This ban actually moves beyond the apparent boundaries set by the European Union, as only three neonicotinoids had been outlawed by the EU, and the country banned all five of them, and not only in indoor fields but within greenhouses as well.
Researchers have even shown that these pesticides lead to the mysterious “colony collapse disaster” among bees in Europe, which made Britain agree with the ban, even though it had initially opposed it.
The bees have actually become addicted to these harmful pesticides, just like we become addicted to nicotine and other similar substances. The synthetic neonicotinoids have a similar structure to that of nicotine, and they attack their central nervous systems.
Neonicotinoids are the most commonly used pesticides these days, and they were introduced as a replacement for the even more harmful pesticides used in the past. These addictive chemicals were found to mess with the sperm count of the male bees, reduce their memory and ability to return home.
However, this ban was opposed by some angry French farmers, who believe that there is not enough substantial evidence to connect the pesticides with the decline in the bee population.
Also, there were people who maintain that the condition could only improve if all pesticides were banned. Fabien Van Hoecke, a beekeeper in Saint-Aloué in Brittany, who lost 86 percent of his bees over the winter, says:
“There are pesticides all over the place. “ While the ban was “a good thing, it won’t save us.”
He predicts that even though these pesticides will be withdrawn, they will soon be replaced by others.
Moreover, FNSEA, the largest farming union in France, claimed that such a ban could cause unfair competition between European producers, and has called for an exemption of the ban in areas where there’s no adequate alternative.
However, the French public health agency, ANSES, claimed that there are several sustainable and efficient alternatives which are already operational in France. Nevertheless, this decision by France has been generally more praised than criticized.
According to Phys.org:
“The ban pitted French agriculture minister Stephane Travert, who lobbied for an easing, against environment minister Nicolas Hulot who refused to back down. Hulot resigned, saying he felt “all alone” in the government on environmental issues.

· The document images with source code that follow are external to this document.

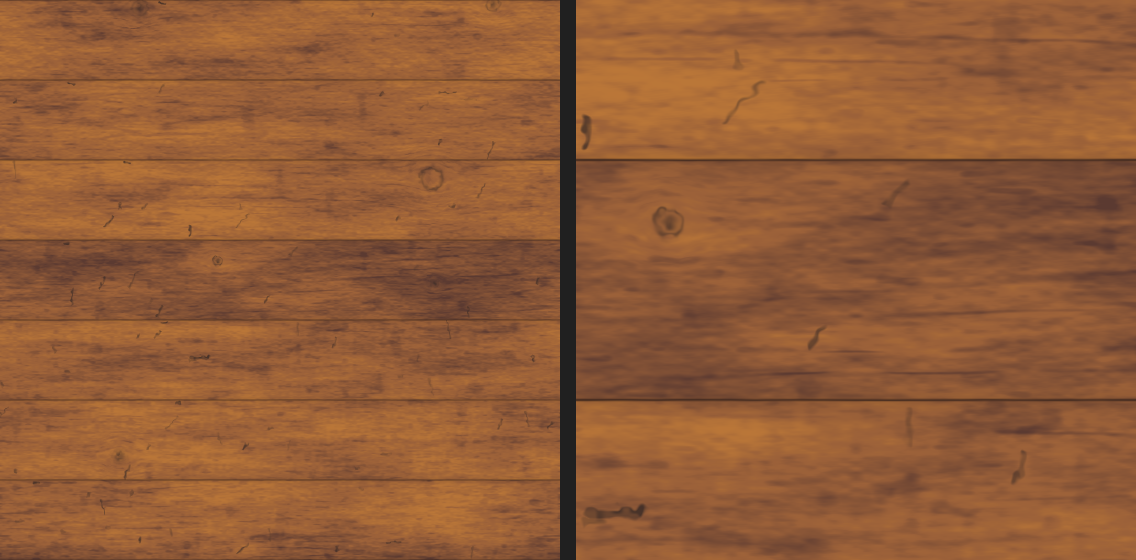
Left, the full canvas; right, a detail of the centre.
A WebGL 1 fragment shader for this texture:

```glsl
precision highp float;
// Seven full-width planks of worn, oiled pine with thin dark seams.
// Stretched periodic noise gives stain, grain lines and fine fibre; hashed
// strokes give broken scratches and dents, and knots bend the grain.
uniform vec2 u_resolution;

const float PLANKS = 7.0;
const vec3 DARK_WOOD = vec3(0.42, 0.265, 0.20);
const vec3 MID_WOOD = vec3(0.60, 0.373, 0.222);
const vec3 LIGHT_WOOD = vec3(0.73, 0.465, 0.22);
const vec3 SEAM = vec3(0.25, 0.16, 0.12);
const vec3 DENT = vec3(0.23, 0.17, 0.15);

float hash(vec2 p) {
  return fract(sin(dot(p, vec2(127.1, 311.7))) * 43758.5453);
}

// Value noise that repeats in x after the given period
float noise(vec2 p, float period) {
  vec2 i = floor(p), f = fract(p);
  f = f * f * (3.0 - 2.0 * f);
  float x0 = mod(i.x, period), x1 = mod(i.x + 1.0, period);
  float low = mix(hash(vec2(x0, i.y)), hash(vec2(x1, i.y)), f.x);
  float high = mix(hash(vec2(x0, i.y + 1.0)), hash(vec2(x1, i.y + 1.0)), f.x);
  return mix(low, high, f.y);
}

// Layered noise centred on zero
float fbm(vec2 p, float period) {
  float sum = 0.0, amplitude = 0.5;
  for (int i = 0; i < 4; i++) {
    sum += amplitude * (noise(p, period) - 0.5);
    p = p * 2.0 + vec2(0.0, 17.0);
    period *= 2.0;
    amplitude *= 0.55;
  }
  return sum;
}

// Thin meandering lines along the middle contour of the noise
float contour(vec2 p, float period, float width) {
  return 1.0 - smoothstep(0.0, width, abs(noise(p, period) - 0.5));
}

// Offset between points, wrapped across the canvas in x
vec2 wrapOffset(vec2 p, vec2 centre) {
  vec2 d = p - centre;
  return vec2(fract(d.x + 0.5) - 0.5, d.y);
}

// Soft rounded stroke around the origin
float stroke(vec2 d, float angle, float halfLength, float width, float soft) {
  float c = cos(angle), s = sin(angle);
  d = vec2(c * d.x + s * d.y, c * d.y - s * d.x);
  d.x -= clamp(d.x, -halfLength, halfLength);
  return 1.0 - smoothstep(width - soft, width + soft, length(d));
}

// One knot: x bends the grain, y darkens a ring, z darkens the core
vec3 knot(vec2 d, float radius, float ring, float core) {
  float r = length(d) / radius;
  float edge = (r - 1.0) / 0.18;
  return vec3(-d.y * 0.7 * exp(-r * r * 0.2),
              ring * exp(-edge * edge), core * exp(-r * r * 3.0));
}

// Dents and scratches scattered over one plank, denser on the lower ones
float wear(vec2 p, float row, float soft) {
  float sum = 0.0;
  for (int i = 0; i < 16; i++) {
    vec2 seed = vec2(float(i) * 3.7 + 1.0, row * 5.3 + 2.0);
    float keep = step(0.1 + 0.09 * row, hash(seed + 0.5));
    vec2 centre = vec2(hash(seed), (row + 0.1 + 0.8 * hash(seed + 9.1)) / PLANKS);
    float size = hash(seed + 4.3);
    float angle = mix(0.7, 1.9, hash(seed + 6.7)) * step(0.25, hash(seed + 2.9));
    float mark = stroke(wrapOffset(p, centre), angle, 0.002 + 0.015 * size * size,
                        mix(0.0028, 0.0012, size), soft);
    sum = max(sum, mark * keep * mix(0.2, 0.75, hash(seed + 8.2)));
  }
  // Nail speck just under the upper seam
  vec2 nail = vec2(0.05 + 0.35 * hash(vec2(row, 3.0)), (row + 0.96) / PLANKS);
  return max(sum, 0.8 * stroke(wrapOffset(p, nail), 0.0, 0.004, 0.002, soft));
}

void main() {
  vec2 uv = gl_FragCoord.xy / u_resolution;
  float pixel = 1.0 / min(u_resolution.x, u_resolution.y);
  float row = floor(uv.y * PLANKS), across = fract(uv.y * PLANKS);
  vec2 rough = vec2(noise(uv * 190.0, 190.0), noise(uv * 190.0 + 40.0, 190.0)) - 0.5;
  vec2 worn = uv + 0.005 * rough;

  // Knots
  vec3 knots = knot(wrapOffset(worn, vec2(0.771, 0.681)), 0.019, 0.6, 0.0)
             + knot(wrapOffset(worn, vec2(0.388, 0.534)), 0.008, 0.6, 0.9)
             + knot(wrapOffset(worn, vec2(0.777, 0.494)), 0.007, 0.2, 0.8)
             + knot(wrapOffset(worn, vec2(0.250, 0.986)), 0.014, 0.3, 0.6)
             + knot(wrapOffset(worn, vec2(0.880, 0.993)), 0.012, 0.4, 0.5)
             + knot(wrapOffset(worn, vec2(0.214, 0.185)), 0.014, 0.1, 0.7);

  // Stain, grain and fibre, shifted for each plank
  vec2 g = vec2(uv.x, uv.y + knots.x + 0.006 * fbm(uv * vec2(6.0, 16.0), 6.0) + row * 3.0);
  float stain = fbm(g * vec2(5.0, 17.0), 5.0);
  float grain = fbm(g * vec2(9.0, 90.0), 9.0);
  float fibre = fbm(g * vec2(40.0, 210.0), 40.0);
  float grit = noise(g * vec2(150.0, 330.0), 150.0) - 0.5;
  float patches = smoothstep(-0.12, 0.2, fbm(g * vec2(4.0, 11.0) + 31.0, 4.0));
  float lines = contour(g * vec2(8.0, 80.0) + 5.0, 8.0, 0.13)
              * smoothstep(0.25, 0.7, noise(g * vec2(30.0, 120.0), 30.0)) * patches;
  float fleck = smoothstep(0.68, 0.95, noise(g * vec2(60.0, 190.0) + 9.0, 60.0));
  float smudge = smoothstep(0.72, 0.98, noise(worn * vec2(34.0, 46.0) + row, 34.0));

  // Plank tone: the middle plank is dark, the two above it are bright
  float darkPlank = 1.0 - step(0.5, abs(row - 3.0));
  float brightPlank = 1.0 - step(1.0, abs(row - 4.5));
  float tone = 0.63 + 0.09 * brightPlank - 0.32 * darkPlank;
  tone -= 0.2 * (1.0 - smoothstep(0.0, 0.05, uv.y));
  float shade = tone + 0.95 * stain + 0.45 * grain + 0.42 * fibre + 0.2 * grit
              - 0.3 * lines - 0.2 * fleck - 0.2 * smudge;
  vec3 color = mix(DARK_WOOD, MID_WOOD, clamp(shade * 2.0, -0.35, 1.0));
  color = mix(color, LIGHT_WOOD, smoothstep(0.42, 1.08, shade));

  // Knots, wear and one long gouge, broken up by the roughness
  float broken = 0.55 + 0.45 * smoothstep(-0.25, 0.15, rough.x);
  color = mix(color, DENT, clamp(0.8 * knots.y + knots.z, 0.0, 0.85) * broken);
  float soft = max(0.0013, pixel);
  float gouge = stroke(wrapOffset(worn, vec2(0.356, 0.361)), 0.03, 0.016, 0.0036, soft);
  color = mix(color, DENT, max(0.85 * gouge, wear(worn, row, soft)) * broken);

  // Thin seams of uneven depth with a faint dark margin
  float seam = min(across, 1.0 - across) / PLANKS;
  float depth = 0.55 + 0.3 * noise(vec2(uv.x * 50.0, row), 50.0);
  color *= 1.0 - 0.1 * exp(-seam / 0.004);
  float line = 1.0 - smoothstep(0.0008 - pixel * 0.5, 0.0008 + pixel * 0.5, seam);
  gl_FragColor = vec4(mix(color, SEAM, depth * line), 1.0);
}
```
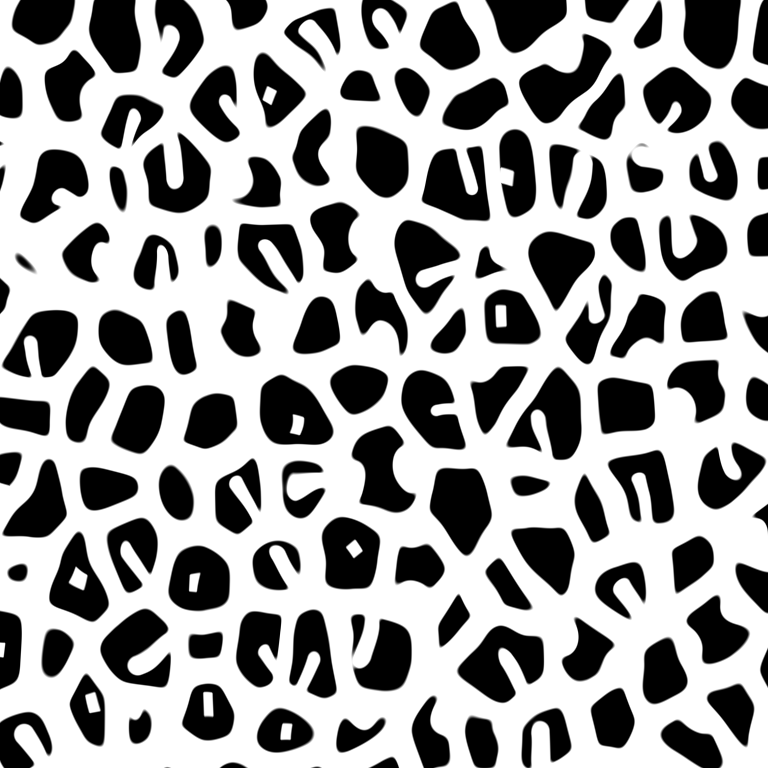
Write a three.js fragment shader that draws this pattern.

```glsl
#define GRID vec2(11.4, 9.7)
#define JITTER 0.72
#define WEIGHT 0.34
#define GAP 0.118
#define GAP_VARY 0.14
#define WARP 0.15
#define WARP_FREQ 2.3
#define NOTCH_WIDTH 0.085
#define SOFT 0.0014

varying vec2 vUv;

const vec3 INK = vec3(0.0);
const vec3 GROUND = vec3(1.0);

vec2 hash2(vec2 p) {
  vec2 k = vec2(dot(p, vec2(127.1, 311.7)), dot(p, vec2(269.5, 183.3)));
  return fract(sin(k) * 43758.5453);
}

vec2 noise2(vec2 p) {
  vec2 i = floor(p), f = fract(p);
  f = f * f * (3.0 - 2.0 * f);
  vec2 low = mix(hash2(i), hash2(i + vec2(1.0, 0.0)), f.x);
  vec2 high = mix(hash2(i + vec2(0.0, 1.0)), hash2(i + 1.0), f.x);
  return mix(low, high, f.y) - 0.5;
}

float smoothMax(float a, float b, float k) {
  float h = max(k - abs(a - b), 0.0) / k;
  return max(a, b) + 0.25 * h * h * k;
}

// Staggered, jittered seed in xy and its size weight in z
vec3 seedOf(vec2 cell) {
  vec2 offset = 0.5 + JITTER * (hash2(cell) - 0.5);
  offset.x += 0.5 * mod(cell.y, 2.0) - 0.25;
  return vec3(cell + offset, WEIGHT * hash2(cell + 37.0).x);
}

float power(vec2 p, vec3 seed) {
  vec2 d = p - seed.xy;
  return dot(d, d) - seed.z;
}

// Slot that narrows from the middle of the spot outwards
float notch(vec2 q, vec2 dir, float width) {
  float t = clamp(dot(q, dir), -0.06, 1.2);
  return length(q - dir * t) - width * (1.25 - 0.5 * min(t, 0.8));
}

float hole(vec2 q, vec2 size, float angle) {
  float c = cos(angle), s = sin(angle);
  vec2 d = abs(mat2(c, -s, s, c) * q) - size;
  return length(max(d, 0.0)) + min(max(d.x, d.y), 0.0) - 0.02;
}

// Opens the larger spots into hooks, rings and double lobes
float carve(float d, vec2 q, vec2 cell, float size) {
  vec2 kind = hash2(cell + 71.0);
  vec2 vary = hash2(cell + 113.0);
  if (size < 0.3) return d;
  if (kind.x < 0.4) {
    float angle = 1.5708 * (floor(kind.y * 4.0) - 1.0) + 1.1 * (vary.x - 0.5);
    if (kind.y > 0.75) angle = -0.9;
    float width = NOTCH_WIDTH * (0.75 + 0.6 * vary.y);
    return smoothMax(d, -notch(q, vec2(cos(angle), sin(angle)), width), 0.06);
  }
  if (kind.x < 0.53) {
    vec2 halfSize = vec2(0.05, 0.07) + 0.05 * vary;
    return max(d, -hole(q, halfSize, 1.2 * (kind.y - 0.5)));
  }
  if (kind.x < 0.76) {
    float angle = 3.1416 * kind.y;
    vec2 side = vec2(cos(angle), sin(angle)) * 0.46;
    float bites = min(length(q - side), length(q + side * 1.1)) - 0.27;
    return smoothMax(d, -bites, 0.1);
  }
  return d;
}

void main() {
  vec2 p = vUv * GRID + 20.0;
  p += WARP * noise2(p * WARP_FREQ);

  // Owning cell of the weighted Voronoi diagram
  vec2 base = floor(p), owner = base;
  float best = 100.0;
  for (int j = -2; j <= 2; j++) for (int i = -2; i <= 2; i++) {
    vec2 cell = base + vec2(float(i), float(j));
    float d = power(p, seedOf(cell));
    if (d < best) { best = d; owner = cell; }
  }

  // Distance to the cell border, blended so the corners turn round
  vec3 seed = seedOf(owner);
  vec2 look = hash2(owner + 5.0);
  float sharpness = mix(11.0, 32.0, look.x);
  float sum = 0.0;
  for (int j = -2; j <= 2; j++) for (int i = -2; i <= 2; i++) {
    if (i == 0 && j == 0) continue;
    vec3 other = seedOf(owner + vec2(float(i), float(j)));
    float gap = max(length(other.xy - seed.xy), 0.05);
    sum += exp(-sharpness * (power(p, other) - best) / (2.0 * gap));
  }
  float border = -log(max(sum, 1e-9)) / sharpness;

  float d = GAP + GAP_VARY * look.y * look.y * look.y - border;
  d = carve(d, p - seed.xy, owner, seed.z / WEIGHT);

  // Cell units back to canvas units for the edge
  d *= 2.0 / (GRID.x + GRID.y);
  gl_FragColor = vec4(mix(INK, GROUND, smoothstep(-SOFT, SOFT, d)), 1.0);
}
```
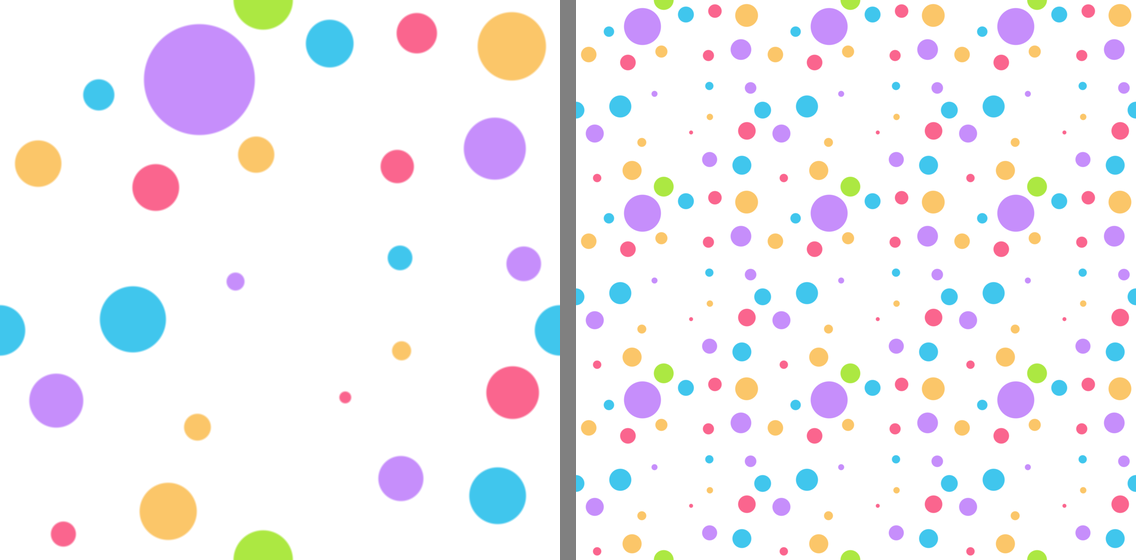
Left, the tile; right, the same tile 3 across and 3 down.
Reproduce this pattern procedurally as a three.js fragment shader.

```glsl
// Flat round dots in five bright colours, scattered loosely over white.
// One dot sits in each cell of a 5 x 5 grid, jittered and swayed by sines that
// fade at the borders. Two dots lie across the borders and wrap around.

varying vec2 vUv;

const float PI = 3.14159265;

vec2 hash2(float n) {
  return fract(sin(n * vec2(12.99, 78.23) + vec2(1.7, 4.1)) * 4375.85);
}

// Smallest radius, largest radius and growth curve of each colour family
vec3 familySizes(float family) {
  if (family < 0.5) return vec3(0.017, 0.061, 1.15);
  if (family < 1.5) return vec3(0.022, 0.059, 1.15);
  if (family < 2.5) return vec3(0.0105, 0.047, 0.7);
  return vec3(0.016, 0.062, 0.7);
}

vec3 familyColor(float family) {
  if (family < 0.5) return vec3(0.985, 0.775, 0.41); // orange
  if (family < 1.5) return vec3(0.25, 0.775, 0.93);  // blue
  if (family < 2.5) return vec3(0.98, 0.395, 0.555); // pink
  return vec3(0.775, 0.555, 0.985);                  // purple
}

// Centre of a dot: its cell, jittered within the free room, then swayed
vec2 dotCenter(float n, float radius) {
  float cell = mod(n * 21.0 + 6.0, 25.0);
  float row = floor((cell + 0.5) / 5.0);
  vec2 center = (vec2(cell - row * 5.0, row) + 0.5) / 5.0;
  center += (hash2(n) * 2.0 - 1.0) * max(0.0, 0.08 - radius);
  center.x += 0.07 * sin(1.9 * (row - 3.1)) * sin(PI * center.x);
  center.y -= 0.05 * sin(2.0 * PI * center.x) * sin(PI * center.y);
  return center;
}

void main() {
  vec3 color = vec3(1.0);
  for (int i = 0; i < 25; i++) {
    float n = float(i);
    float family = mod(n, 4.0);
    float group = floor((n + 0.5) / 4.0);

    // Shuffle six sizes within each family
    float size = mod((group + 1.0) * (family + 2.0), 7.0) - 1.0;
    vec3 sizes = familySizes(family);
    float radius = mix(sizes.x, sizes.y, pow(max(size, 0.0) / 5.0, sizes.z));
    if (i == 15) radius = 0.099;
    vec3 tint = familyColor(family);
    vec2 center = dotCenter(n, radius);

    // The giant keeps clear of the top border
    if (i == 15) center.y -= 0.03;

    // The only green dot lies across the bottom border
    if (i == 1) {
      center = vec2(0.47, 0.0);
      radius = 0.053;
      tint = vec3(0.675, 0.91, 0.26);
    }

    // One blue dot lies across the left border
    if (i == 24) {
      center = vec2(0.0, 0.41);
      radius = 0.045;
      tint = familyColor(1.0);
    }

    // Shortest way to the centre across the wrapped edges
    vec2 offset = vUv - center;
    offset -= floor(offset + 0.5);
    float edge = length(offset) - radius;
    color = mix(color, tint, 1.0 - smoothstep(-0.0024, 0.0024, edge));
  }
  gl_FragColor = vec4(color, 1.0);
}
```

Earlier this month, Canada announced plans to phase out clothianidin and thiamethoxam. The French ban allows for case-by-case exemptions on the use of acetamiprid until July 1, 2020.”
Moreover, South EU Summit reports:
“The reduction of pesticide use is a goal that has long been in the works for France. In fact, the country had originally set a deadline for a 50 percent reduction in pesticides to be achieved by this year. However, between 2014 and 2016, pesticide use increased by 12 percent, resulting in that deadline’s extension to 2025. The decision to eliminate the use of neonicotinoid pesticides writ large demonstrates France’s commitment to meeting this target.”